Rolling Stone - 10/26/72, p.56
"..a crisp, muscular album with compelling singing and some of the most powerful acoustic guitar-dominated arrangements...in years.."
ROCKY MOUNTAIN HIGH heightened John Denver's profile as one of the key folk singers of the 1970s. The record became the artist's first to hit the Top 10 on the strength of its expansive, memorable title track and an overall sound distinguished by a more fully fleshed band, including backing vocals, fiddle, and lap steel. As opposed to ROCKY MOUNTAIN HIGH's predecessor POEM, PRAYERS AND PROMISES, there is some percussion here as well.

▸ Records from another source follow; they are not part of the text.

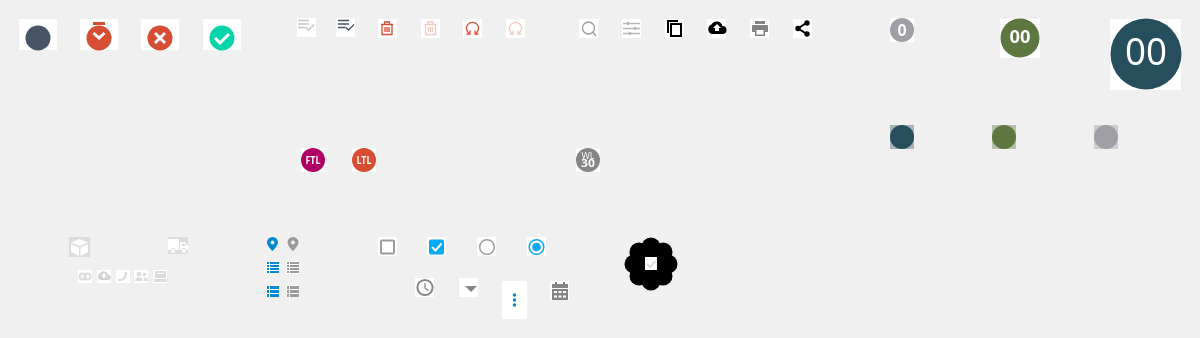
<!DOCTYPE html>
<html lang="en">
<head>
<meta charset="utf-8">
<title>Icon sheet</title>
<style>
:root{--sheet:#f0f0f0;--tile:#fff;--slate:#475566;--red:#d64d33;--pale-red:#f4c9c2;--mint:#05d3aa;--navy:#264e5d;--olive:#5e763f;--silver:#a09fa5;--magenta:#ae0062;--grey:#858585;--mid:#9b9b9b;--pale:#dcdcdc;--blue:#0288d1;--sky:#03a9f4;--ink:#000}
html,body{margin:0;width:1200px;height:338px;overflow:hidden;background:var(--sheet)}
svg{display:block}
text{font-family:"Noto Sans","Open Sans",sans-serif;font-weight:600;fill:var(--tile);text-anchor:middle}
.tile{fill:var(--tile)}
.line{fill:none;stroke:currentColor;stroke-width:2}
.thin{fill:none;stroke:currentColor;stroke-width:1.3}
.solid{fill:currentColor}
.white{fill:none;stroke:var(--tile);stroke-width:3}
.slate{color:var(--slate)}.red{color:var(--red)}.pale-red{color:var(--pale-red)}.grey{color:var(--grey)}.mid{color:var(--mid)}.pale{color:var(--pale)}.blue{color:var(--blue)}.sky{color:var(--sky)}.ink{color:var(--ink)}
</style>
</head>
<body>
<svg width="1200" height="338" viewBox="0 0 1200 338" role="img" aria-label="Sheet of interface icons and badges">
<defs>
<rect id="status-tile" class="tile" width="38" height="31"/>
<rect id="tile" class="tile" width="19" height="19"/>
<rect id="badge-tile" class="tile" width="24" height="24"/>
<rect id="mini-tile" class="tile" width="14" height="13"/>
<g id="list-check">
<path class="thin" d="M1 2.5H12M1 6H12M1 9.5H8"/>
<path class="thin" d="M8.500 9L11.500 12L17 6.500"/>
</g>
<g id="trash">
<path class="thin" d="M3.500 5.500H15.500M7 5V3H12V5M4.500 6V15.500H14.500V6M7.500 8V13M9.500 8V13M11.500 8V13"/>
</g>
<g id="restore">
<path class="thin" d="M6.500 14.500A6 6 0 1 1 12.500 14.500"/>
<path class="thin" d="M3.500 15H7V11.500M15.500 15H12V11.500"/>
</g>
<path id="pin" class="solid" fill-rule="evenodd" d="M6 0A5.500 5.500 0 0 0 .5 5.500C.5 9 6 14 6 14S11.500 9 11.500 5.500A5.500 5.500 0 0 0 6 0ZM6 3.500A2 2 0 1 1 6 7.500A2 2 0 1 1 6 3.500Z"/>
<g id="list" class="solid">
<path d="M0 0H2V2H0ZM0 3H2V5H0ZM0 6H2V8H0ZM0 9H2V11H0Z"/>
<path d="M3 0H12V2H3ZM3 3H12V5H3ZM3 6H12V8H3ZM3 9H12V11H3Z"/>
</g>
<g id="rows" class="solid">
<path d="M0 0H2V3H0ZM0 4H2V7H0ZM0 8H2V11H0Z"/>
<path d="M3 0H12V3H3ZM3 4H12V7H3ZM3 8H12V11H3Z"/>
</g>
<circle id="petal" cx="651" cy="247" r="9.500"/>
<path id="cloud" fill-rule="evenodd" d="M5 15A5 5 0 0 1 4.500 5.500A6 6 0 0 1 15.500 7A4 4 0 0 1 15.500 15ZM8 12H12V9H14L10 5L6 9H8Z"/>
</defs>

<g id="status-icons">
<use href="#status-tile" x="19" y="19"/>
<circle cx="38" cy="38" r="12.500" fill="var(--slate)"/>
<use href="#status-tile" x="80" y="19"/>
<g class="red">
<circle class="solid" cx="99" cy="38" r="12.500"/>
<path class="solid" d="M93 22H105V25H93Z"/>
<path class="white" d="M93.500 33L99 38L104.500 33"/>
</g>
<use href="#status-tile" x="141" y="19"/>
<circle cx="160" cy="38" r="12.500" fill="var(--red)"/>
<path class="white" d="M155 33L165 43M165 33L155 43"/>
<use href="#status-tile" x="203" y="19"/>
<circle cx="222" cy="38" r="12.500" fill="var(--mint)"/>
<path class="white" d="M215 38L220 43L229 34"/>
</g>

<g id="row-actions">
<use href="#tile" x="297" y="18"/><use href="#list-check" class="pale" style="color:#c8c8c8" x="297" y="18"/>
<use href="#tile" x="336" y="18"/><use href="#list-check" class="slate" x="337" y="18"/>
<use href="#tile" x="378" y="19"/><use href="#trash" class="red" x="377.500" y="19"/>
<use href="#tile" x="421" y="19"/><use href="#trash" class="pale-red" x="421" y="19"/>
<use href="#tile" x="463" y="19"/><use href="#restore" class="red" x="463" y="19"/>
<use href="#tile" x="506" y="19"/><use href="#restore" class="pale-red" x="506" y="19"/>
</g>

<g id="toolbar-icons">
<use href="#tile" x="579" y="19"/>
<g class="mid"><circle class="thin" cx="588.500" cy="28" r="6"/><path class="thin" d="M593 32.500L596 36"/></g>
<use href="#tile" x="622" y="19"/>
<g style="color:#b5b9bd"><path class="thin" d="M623 23.500H640M623 28.500H640M623 33.500H640"/><path class="solid" d="M627 22H629V25H627ZM634 27H636V30H634ZM629 32H631V35H629Z"/></g>
<use href="#tile" x="665" y="19"/>
<path class="line ink" d="M668 33V21H678M671 24H681V36H671Z"/>
<use href="#tile" x="707" y="19"/>
<use href="#cloud" x="707" y="19"/>
<use href="#tile" x="750" y="19"/>
<g class="grey"><path class="solid" fill-rule="evenodd" d="M755 21H765V24H755ZM753 25H767A1 1 0 0 1 768 26V32H765V36H755V32H752V26A1 1 0 0 1 753 25ZM756.500 30V34.500H763.500V30Z"/></g>
<use href="#tile" x="793" y="19"/>
<g class="ink"><path class="line" d="M807 22.500L798 28.500L807 34"/><circle class="solid" cx="807" cy="23" r="2.700"/><circle class="solid" cx="798" cy="28.500" r="2.700"/><circle class="solid" cx="807" cy="34" r="2.700"/></g>
</g>

<g id="count-badges">
<use href="#badge-tile" x="890" y="18"/>
<circle cx="902" cy="30" r="12" fill="var(--silver)"/>
<text x="902" y="36" font-size="16">0</text>
<rect class="tile" x="1000" y="19" width="40" height="39"/>
<circle cx="1020" cy="38" r="19.500" fill="var(--olive)"/>
<text x="1020" y="43" font-size="18" textLength="21" lengthAdjust="spacingAndGlyphs">00</text>
<rect class="tile" x="1110" y="19" width="71" height="71"/>
<circle cx="1146" cy="54" r="35.500" fill="var(--navy)"/>
<text x="1146" y="65" font-size="38" textLength="42" lengthAdjust="spacingAndGlyphs" style="font-weight:500">00</text>
</g>

<g id="cluster-dots">
<rect x="890" y="125" width="24" height="24" fill="#a5b3b8"/><circle cx="902" cy="137" r="12" fill="var(--navy)"/>
<rect x="992" y="125" width="24" height="24" fill="#b5bfa9"/><circle cx="1004" cy="137" r="12" fill="var(--olive)"/>
<rect x="1094" y="125" width="24" height="24" fill="#ceced0"/><circle cx="1106" cy="137" r="12" fill="var(--silver)"/>
</g>

<g id="load-type-badges">
<use href="#badge-tile" x="301" y="148"/><circle cx="313" cy="160" r="12" fill="var(--magenta)"/>
<text x="313" y="164" font-size="10" textLength="15" lengthAdjust="spacingAndGlyphs" style="font-weight:700">FTL</text>
<use href="#badge-tile" x="352" y="148"/><circle cx="364" cy="160" r="12" fill="var(--red)"/>
<text x="364" y="164" font-size="10" textLength="15" lengthAdjust="spacingAndGlyphs" style="font-weight:700">LTL</text>
<use href="#badge-tile" x="576" y="148"/><circle cx="588" cy="160" r="12" fill="var(--grey)"/>
<text x="588" y="159" font-size="9" style="font-weight:400">WL</text>
<text x="588" y="167" font-size="11" textLength="14" lengthAdjust="spacingAndGlyphs" style="font-weight:700">30</text>
</g>

<g id="freight-icons" class="pale">
<rect class="solid" x="69" y="237" width="21" height="20"/>
<path class="tile" d="M79.500 239L88 242.500L79.500 246L71 242.500ZM71 244L79 247.500V256L71 252ZM88 244L80.500 247.500V256L88 252Z"/>
<rect class="solid" x="168" y="237" width="20" height="17"/>
<path class="tile" d="M168 239H179V250H168ZM180 242H185L188 246V250H180Z"/>
<path class="solid" d="M182 243.500H184.500L186.500 246H182Z"/>
<g class="tile" stroke="#dcdcdc"><circle cx="173" cy="251" r="2.500"/><circle cx="184" cy="251" r="2.500"/></g>
</g>

<g id="contact-icons" class="pale">
<use href="#mini-tile" x="78" y="270"/><use href="#mini-tile" x="97" y="270"/><use href="#mini-tile" x="116" y="270"/><use href="#mini-tile" x="134" y="270"/><use href="#mini-tile" x="153" y="270"/>
<g class="line"><circle cx="82.500" cy="276.500" r="3"/><circle cx="87.500" cy="276.500" r="3"/></g>
<use href="#cloud" fill="#d2d2d2" transform="translate(97 269.500) scale(.7)"/>
<path class="line" stroke-width="3" d="M119 280C124 280 126 277 126 273M118 280H121M126 272V275"/>
<g class="solid"><circle cx="139" cy="274" r="2.300"/><path d="M135 281C135 276 143 276 143 281Z"/><circle cx="144.500" cy="274.500" r="1.800"/><path d="M144 281V278C147 277 148 279 148 281Z"/></g>
<path class="solid" fill-rule="evenodd" d="M155 271H166V278H155ZM157 273V274H164V273ZM154 279H167V282H154Z"/>
</g>

<g id="map-and-list-icons">
<use href="#pin" class="blue" x="266.500" y="237"/><use href="#pin" class="mid" x="287" y="237"/>
<rect class="tile" x="266" y="261" width="13" height="13"/><use href="#list" class="blue" x="267" y="262"/>
<rect class="tile" x="286" y="261" width="13" height="13"/><use href="#list" class="mid" x="287" y="262"/>
<rect class="tile" x="266" y="285" width="13" height="12"/><use href="#rows" class="blue" x="267" y="286"/>
<rect class="tile" x="286" y="285" width="13" height="12"/><use href="#rows" class="mid" x="287" y="286"/>
</g>

<g id="form-controls">
<use href="#tile" x="378" y="237"/><rect class="line mid" x="381" y="240.500" width="13" height="13" rx="1"/>
<use href="#tile" x="427" y="237"/><rect x="429" y="239.500" width="15" height="15" rx="2" fill="var(--sky)"/><path class="white" style="stroke-width:2" d="M432 247L435.500 250.500L441.500 243.500"/>
<use href="#tile" x="477" y="237"/><circle class="line mid" style="stroke-width:1.500" cx="487" cy="247" r="7.300"/>
<use href="#tile" x="527" y="237"/><g class="sky"><circle class="line" style="stroke-width:1.500" cx="536.500" cy="247" r="7.300"/><circle class="solid" cx="536.500" cy="247" r="4.300"/></g>
</g>

<g id="picker-icons">
<use href="#tile" x="415" y="278"/>
<g class="grey"><circle class="line" cx="425" cy="287.500" r="7.600"/><path class="thin" d="M425 283V288L428.500 290.500"/></g>
<use href="#tile" x="459" y="278"/><polygon class="solid grey" points="465,286 477,286 471,292"/>
<rect class="tile" x="502" y="281" width="25" height="38"/>
<g class="blue"><circle class="solid" cx="514.500" cy="295" r="1.700"/><circle class="solid" cx="514.500" cy="300" r="1.700"/><circle class="solid" cx="514.500" cy="305" r="1.700"/></g>
<use href="#tile" x="550" y="281"/>
<g class="grey"><path class="solid" d="M552 284H555V282H557V284H563V282H565V284H568V288H552ZM552 289H568V300H552Z"/><path d="M554 291H557V293H554ZM558.500 291H561.500V293H558.500ZM563 291H566V293H563ZM554 295.500H557V297.500H554ZM558.500 295.500H561.500V297.500H558.500ZM563 295.500H566V297.500H563Z" fill="#fff"/></g>
</g>

<g id="scalloped-check">
<circle cx="651" cy="264" r="19"/>
<use href="#petal"/>
<use href="#petal" transform="rotate(45 651 264)"/>
<use href="#petal" transform="rotate(90 651 264)"/>
<use href="#petal" transform="rotate(135 651 264)"/>
<use href="#petal" transform="rotate(180 651 264)"/>
<use href="#petal" transform="rotate(225 651 264)"/>
<use href="#petal" transform="rotate(270 651 264)"/>
<use href="#petal" transform="rotate(315 651 264)"/>
<rect class="tile" x="645" y="257" width="12" height="13"/>
<path class="line pale" d="M647 264L650 267L655.500 261"/>
</g>
</svg>
</body>
</html>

The album is suffused, in lyrical content and its earthy, folky sound, with a feel for open, outdoor spaces (which reflected the singer's growing environmental activism). Even Denver's choices of cover songs, which includes the Beatles' "Mother Nature's Son" and John Prine's "Paradise," feature pastoral imagery, as do his originals "For Baby (For Bobbie)" and the lovely, melancholic "Goodbye Again." The album's closing suite takes the listener on a musical journey from "Summer" to "Spring," and puts a cap on this '70s folk classic.